Plain-text document sources:
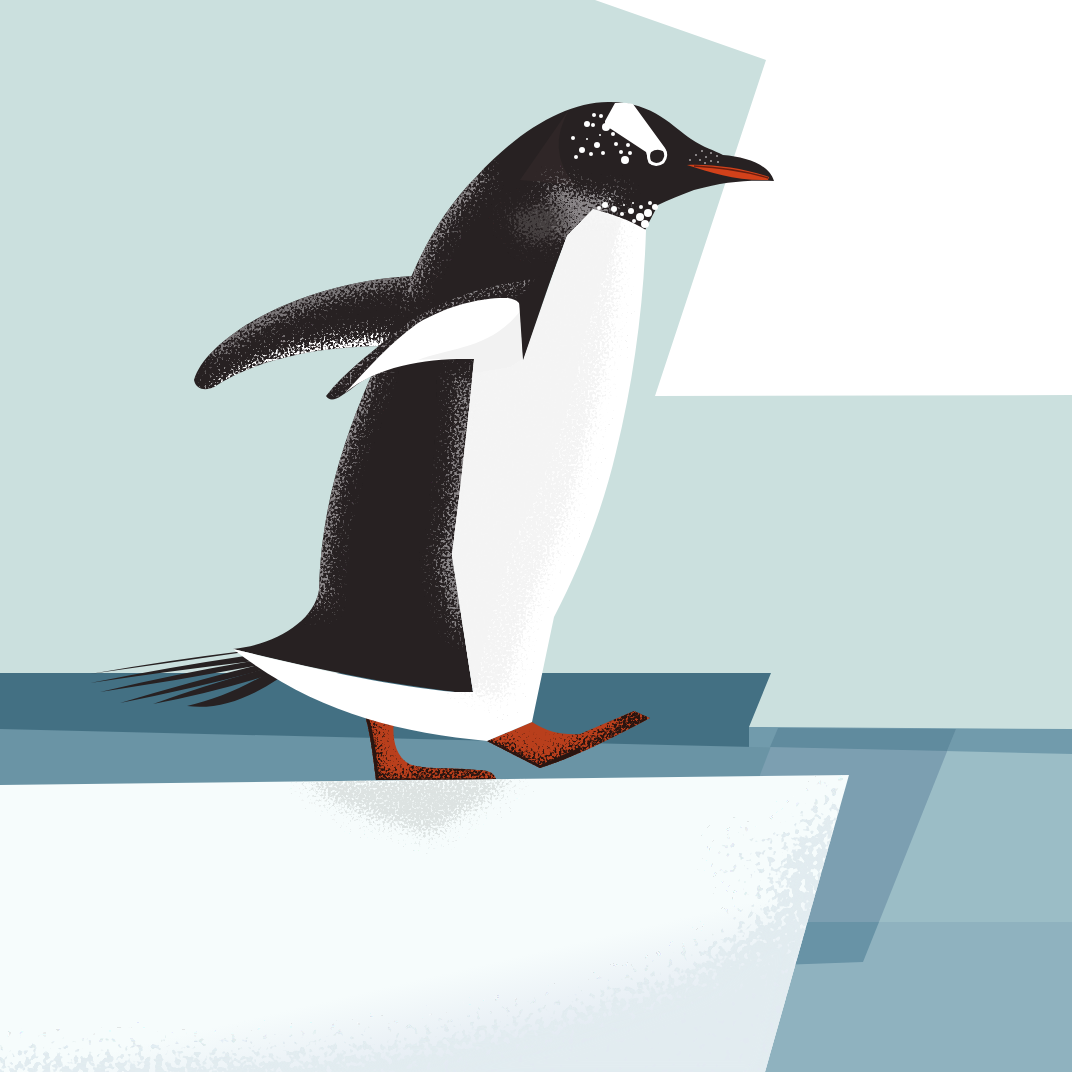
<!DOCTYPE html>
<html lang="en">
<head>
<meta charset="utf-8">
<title>Penguin on the ice</title>
<style>
:root{
  --white:#fff; --sky:#cbe0de; --ice:#f6fcfc; --ice-shade:#e2ecf0; --ice-dusk:#e3eaf2;
  --sea-deep:#437083; --sea-mid:#6a94a5; --sea-band:#719bac; --sea-light:#9bbdc6; --sea-low:#8fb2bf;
  --shadow-top:#608b9e; --shadow-mid:#7c9fb1; --shadow-low:#6893a6;
  --black:#272122; --grey:#8b8789; --belly:#f4f4f4; --orange:#b93f1c; --beak:#d2411a;
}
html,body{margin:0;width:1072px;height:1072px;overflow:hidden;background:var(--white)}
svg{display:block}
.black{fill:var(--black)} .white{fill:var(--white)} .belly{fill:var(--belly)} .orange{fill:var(--orange)}
.grain{filter:url(#grain)} .spray{filter:url(#spray)}
.light{fill:none;stroke:var(--grey)}
</style>
</head>
<body>
<svg width="1072" height="1072" viewBox="0 0 1072 1072" role="img" aria-label="A gentoo penguin walking along an ice floe beside the sea">
<defs>
  <filter id="grain" filterUnits="userSpaceOnUse" x="0" y="0" width="1072" height="1072" color-interpolation-filters="sRGB">
    <feGaussianBlur in="SourceGraphic" stdDeviation="9" result="soft"/>
    <feColorMatrix in="soft" values="1 0 0 0 0 0 1 0 0 0 0 0 1 0 0 0 0 0 60 0" result="paint"/>
    <feTurbulence type="fractalNoise" baseFrequency=".42" numOctaves="2" seed="4"/>
    <feColorMatrix values="0 0 0 0 0 0 0 0 0 0 0 0 0 0 0 2.4 0 0 0 -.7" result="noise"/>
    <feComposite in="soft" in2="noise" operator="arithmetic" k2="1" k3="1" k4="-.9"/>
    <feColorMatrix values="0 0 0 0 0 0 0 0 0 0 0 0 0 0 0 0 0 0 2.4 0" result="dots"/>
    <feComposite in="paint" in2="dots" operator="in"/>
  </filter>
  <filter id="spray" filterUnits="userSpaceOnUse" x="0" y="0" width="1072" height="1072" color-interpolation-filters="sRGB">
    <feGaussianBlur in="SourceGraphic" stdDeviation="16" result="soft"/>
    <feColorMatrix in="soft" values="1 0 0 0 0 0 1 0 0 0 0 0 1 0 0 0 0 0 60 0" result="paint"/>
    <feTurbulence type="fractalNoise" baseFrequency=".16" numOctaves="2" seed="9"/>
    <feColorMatrix values="0 0 0 0 0 0 0 0 0 0 0 0 0 0 0 2.4 0 0 0 -.7" result="noise"/>
    <feComposite in="soft" in2="noise" operator="arithmetic" k2="1" k3="1" k4="-.95"/>
    <feColorMatrix values="0 0 0 0 0 0 0 0 0 0 0 0 0 0 0 0 0 0 6 0" result="dots"/>
    <feComposite in="paint" in2="dots" operator="in"/>
  </filter>
  <linearGradient id="dusk" x1=".7" y1=".55" x2="1" y2="1">
    <stop offset="0" stop-color="#e3eaf2" stop-opacity="0"/><stop offset=".5" stop-color="#e3eaf2"/><stop offset="1" stop-color="#e3eaf2"/>
  </linearGradient>
  <path id="floe" d="M0 785L849 775L765 1072H0Z"/>
  <path id="coat" d="M233 649C274 645 314 622 319 590C321 510 342 444 369 381C389 345 395 310 412 275C428 238 449 204 476 177C518 131 566 102 608 102C653 101 674 128 691 139C704 148 714 150 723 155C746 157 769 164 774 181C743 180 724 182 694 190C681 195 668 200 658 205L645 230L593 209L567 236L535 320L480 358L452 555L473 692L455 692C380 683 310 668 233 649Z"/>
  <path id="front" d="M233 649C310 668 390 686 455 692H473L452 555C460 490 468 425 474 359L500 330L523 359L567 236L593 209C612 214 630 220 646 230C644 300 634 380 616 452C602 512 579 569 554 617L532 722L487 741C395 732 312 711 233 649Z"/>
  <path id="far-wing" d="M413 276C350 279 288 299 246 325C220 342 200 360 194 380C196 390 206 391 214 387C260 357 325 346 386 346Z"/>
  <path id="near-wing" d="M535 279C475 286 425 306 391 336C368 355 344 373 326 396C329 401 335 400 341 396L350 390C380 364 430 358 474 359C492 348 505 330 520 307L523 359L546 290Z"/>
  <path id="standing-foot" d="M365 715C371 736 373 758 376 780L496 779C494 772 487 770 477 770C450 767 425 770 409 764C394 755 392 736 394 718Z"/>
  <path id="raised-foot" d="M487 741L532 722C547 732 562 735 580 734L634 711L650 718C612 738 580 755 540 768C520 758 503 749 487 741Z"/>
  <clipPath id="in-floe"><use href="#floe"/></clipPath>
  <clipPath id="in-coat"><use href="#coat"/></clipPath>
  <clipPath id="in-front"><use href="#front"/></clipPath>
  <clipPath id="in-far-wing"><use href="#far-wing"/></clipPath>
  <clipPath id="in-near-wing"><use href="#near-wing"/></clipPath>
  <clipPath id="in-feet"><use href="#standing-foot"/><use href="#raised-foot"/></clipPath>
</defs>

<g id="background">
  <rect class="white" width="1072" height="1072"/>
  <polygon fill="var(--sky)" points="0,0 595,0 766,60 655,396 1072,395 1072,730 0,730"/>
</g>

<g id="sea">
  <polygon fill="var(--sea-deep)" points="0,673 771,673 749,727 749,760 0,760"/>
  <polygon fill="var(--sea-band)" points="749,727 1072,729 1072,760 749,760"/>
  <polygon fill="var(--sea-mid)" points="0,729 790,748 790,800 0,800"/>
  <polygon fill="var(--sea-light)" points="778,747 1072,754 1072,925 778,925"/>
  <rect fill="var(--sea-low)" x="740" y="922" width="332" height="150"/>
  <polygon fill="var(--shadow-mid)" points="778,728 956,729 879,922 760,922 760,775"/>
  <polygon fill="var(--shadow-top)" points="778,728 956,729 947,751 770,747"/>
  <polygon fill="var(--shadow-low)" points="780,922 879,922 863,962 780,965"/>
</g>

<g id="ice-floe">
  <use href="#floe" fill="var(--ice)"/>
  <g clip-path="url(#in-floe)">
    <use href="#floe" fill="url(#dusk)"/>
    <g class="spray" fill="var(--ice-shade)">
      <path d="M850 790L800 835L770 915L690 975L560 1020L400 1050L250 1060L0 1062V1100H780Z"/>
      <path d="M725 856L830 850V866L735 862Z"/>
    </g>
    <path class="grain" fill="#dde3e2" d="M300 776H520C490 800 460 816 430 836C390 822 330 812 300 776Z"/>
  </g>
</g>

<g id="tail" class="black">
  <path d="M238 653L90 674Q170 660 244 651Z"/>
  <path d="M245 656Q170 667 90 683Q170 671 254 661Z"/>
  <path d="M252 661Q175 674 100 692Q180 680 260 665Z"/>
  <path d="M258 665Q190 682 120 703Q200 687 266 669Z"/>
  <path d="M264 669Q205 685 153 704Q215 692 272 674Z"/>
  <path d="M268 673C240 689 214 700 187 706C217 710 248 699 278 679Z"/>
</g>

<g id="far-wing-group">
  <use href="#far-wing" class="black"/>
  <g clip-path="url(#in-far-wing)">
    <path class="grain" fill="var(--white)" d="M205 399C250 352 325 339 400 336V362L220 402Z"/>
    <path class="grain light" stroke-width="20" opacity=".85" d="M205 352C250 315 325 282 413 274"/>
  </g>
</g>

<g id="feet">
  <use href="#standing-foot" class="orange"/>
  <use href="#raised-foot" class="orange"/>
  <g clip-path="url(#in-feet)">
    <g class="grain" fill="none" stroke="#2a1510" stroke-width="18">
      <path d="M362 712L376 784H500"/>
      <path d="M412 758H500"/>
      <path d="M484 742L540 770L655 716"/>
      <path d="M618 716L652 710"/>
    </g>
    <path fill="none" stroke="#2a1510" stroke-width="5" d="M366 716Q374 745 376 781H496M487 742L540 768L580 750"/>
  </g>
</g>

<g id="body">
  <use href="#coat" class="black"/>
  <g clip-path="url(#in-coat)">
    <path fill="#342a2a" opacity=".6" d="M570 108Q545 150 575 185L520 180Z"/>
    <g class="grain light" stroke-width="18">
      <path d="M316 605C319 510 338 444 372 365"/>
      <path d="M402 296C424 236 450 200 480 170"/>
      <path stroke-width="24" d="M550 190Q570 208 592 208L560 235"/>
      <path stroke-width="14" d="M465 375Q464 470 450 555L465 630"/>
      <path stroke-width="22" opacity=".6" d="M448 555L458 605"/>
    </g>
    <path class="grain" fill="#5b5556" opacity=".6" d="M505 215L565 195L575 235L530 245Z"/>
  </g>
  <use href="#front" class="white"/>
  <g clip-path="url(#in-front)">
    <path class="grain" fill="var(--belly)" d="M570 215L622 218C618 300 600 400 585 450C570 520 545 570 530 610L505 700L460 690L440 555L470 350Z"/>
    <path class="belly" d="M567 236L593 209L622 219C610 260 590 300 570 400Q540 500 510 545L473 692L452 555L474 359L500 330L523 359Z" opacity=".8"/>
  </g>
</g>

<g id="near-wing-group">
  <use href="#near-wing" class="black"/>
  <g clip-path="url(#in-near-wing)">
    <path class="grain light" stroke-width="9" d="M330 390C365 350 400 320 440 303S510 284 535 278"/>
  </g>
  <path class="white" d="M345 393C368 368 389 344 418 323C450 304 485 297 508 298C518 300 521 303 521 310L523 359L500 345L474 359C430 358 380 364 345 393Z"/>
  <path fill="#f2f2f2" d="M418 360C450 347 490 350 521 310L522 359L510 367L474 373V359Q440 358 418 360Z"/>
  <path class="black" d="M519 300L535 279L556 264L523 360Z"/>
</g>

<g id="head">
  <path class="white" d="M615 103Q624 102 633 104L665 148Q669 154 664 162Q656 168 649 163L646 152L611 129Q604 126 605 121Z"/>
  <path class="black" stroke="var(--white)" stroke-width="3" d="M650 151Q657 146 664 150Q668 155 663 162Q656 167 650 162Q647 156 650 151Z"/>
  <path fill="var(--beak)" d="M687 165C715 164 746 169 769 177L768 180C736 181 712 173 687 165Z"/>
  <path fill="none" stroke="#6b1e10" stroke-width="1.5" d="M694 166Q735 168 768 178"/>
  <g id="cheek-flecks" class="white">
    <circle cx="587" cy="124" r="3"/><circle cx="594" cy="115" r="2"/><circle cx="601" cy="116" r="2"/><circle cx="593" cy="125" r="2"/>
    <circle cx="573" cy="138" r="2"/><circle cx="582" cy="150" r="3"/><circle cx="576" cy="157" r="2"/><circle cx="591" cy="154" r="2"/>
    <circle cx="597" cy="145" r="3"/><circle cx="606" cy="127" r="4"/><circle cx="613" cy="134" r="2"/><circle cx="616" cy="144" r="2"/>
    <circle cx="625" cy="160" r="4"/><circle cx="621" cy="152" r="2"/><circle cx="628" cy="145" r="2"/><circle cx="603" cy="153" r="2"/>
    <circle cx="630" cy="153" r="2"/><circle cx="587" cy="139" r="1"/><circle cx="600" cy="135" r="1"/>
  </g>
  <g id="throat-flecks" class="white">
    <circle cx="605" cy="205" r="3"/><circle cx="614" cy="209" r="3"/><circle cx="622" cy="214" r="2"/><circle cx="631" cy="211" r="3"/>
    <circle cx="640" cy="217" r="4"/><circle cx="648" cy="213" r="4"/><circle cx="655" cy="207" r="3"/><circle cx="645" cy="224" r="4"/>
    <circle cx="634" cy="221" r="2"/><circle cx="641" cy="207" r="2"/><circle cx="650" cy="203" r="2"/><circle cx="624" cy="205" r="1"/>
    <circle cx="610" cy="199" r="1"/><circle cx="599" cy="208" r="2"/><circle cx="633" cy="203" r="1"/>
  </g>
  <g id="beak-flecks" fill="#a7a2a3">
    <circle cx="696" cy="155" r="1"/><circle cx="702" cy="151" r="1"/><circle cx="706" cy="157" r="1"/><circle cx="711" cy="153" r="1"/>
    <circle cx="717" cy="156" r="1"/><circle cx="700" cy="160" r="1"/><circle cx="711" cy="161" r="1"/><circle cx="690" cy="160" r="1"/>
    <circle cx="718" cy="162" r="1"/><circle cx="705" cy="163" r="1"/>
  </g>
</g>
</svg>
</body>
</html>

• Task statement:
Looking at the entries above, how many lines contain the word "coat"? Answer with the number alone.

• Completed task:
4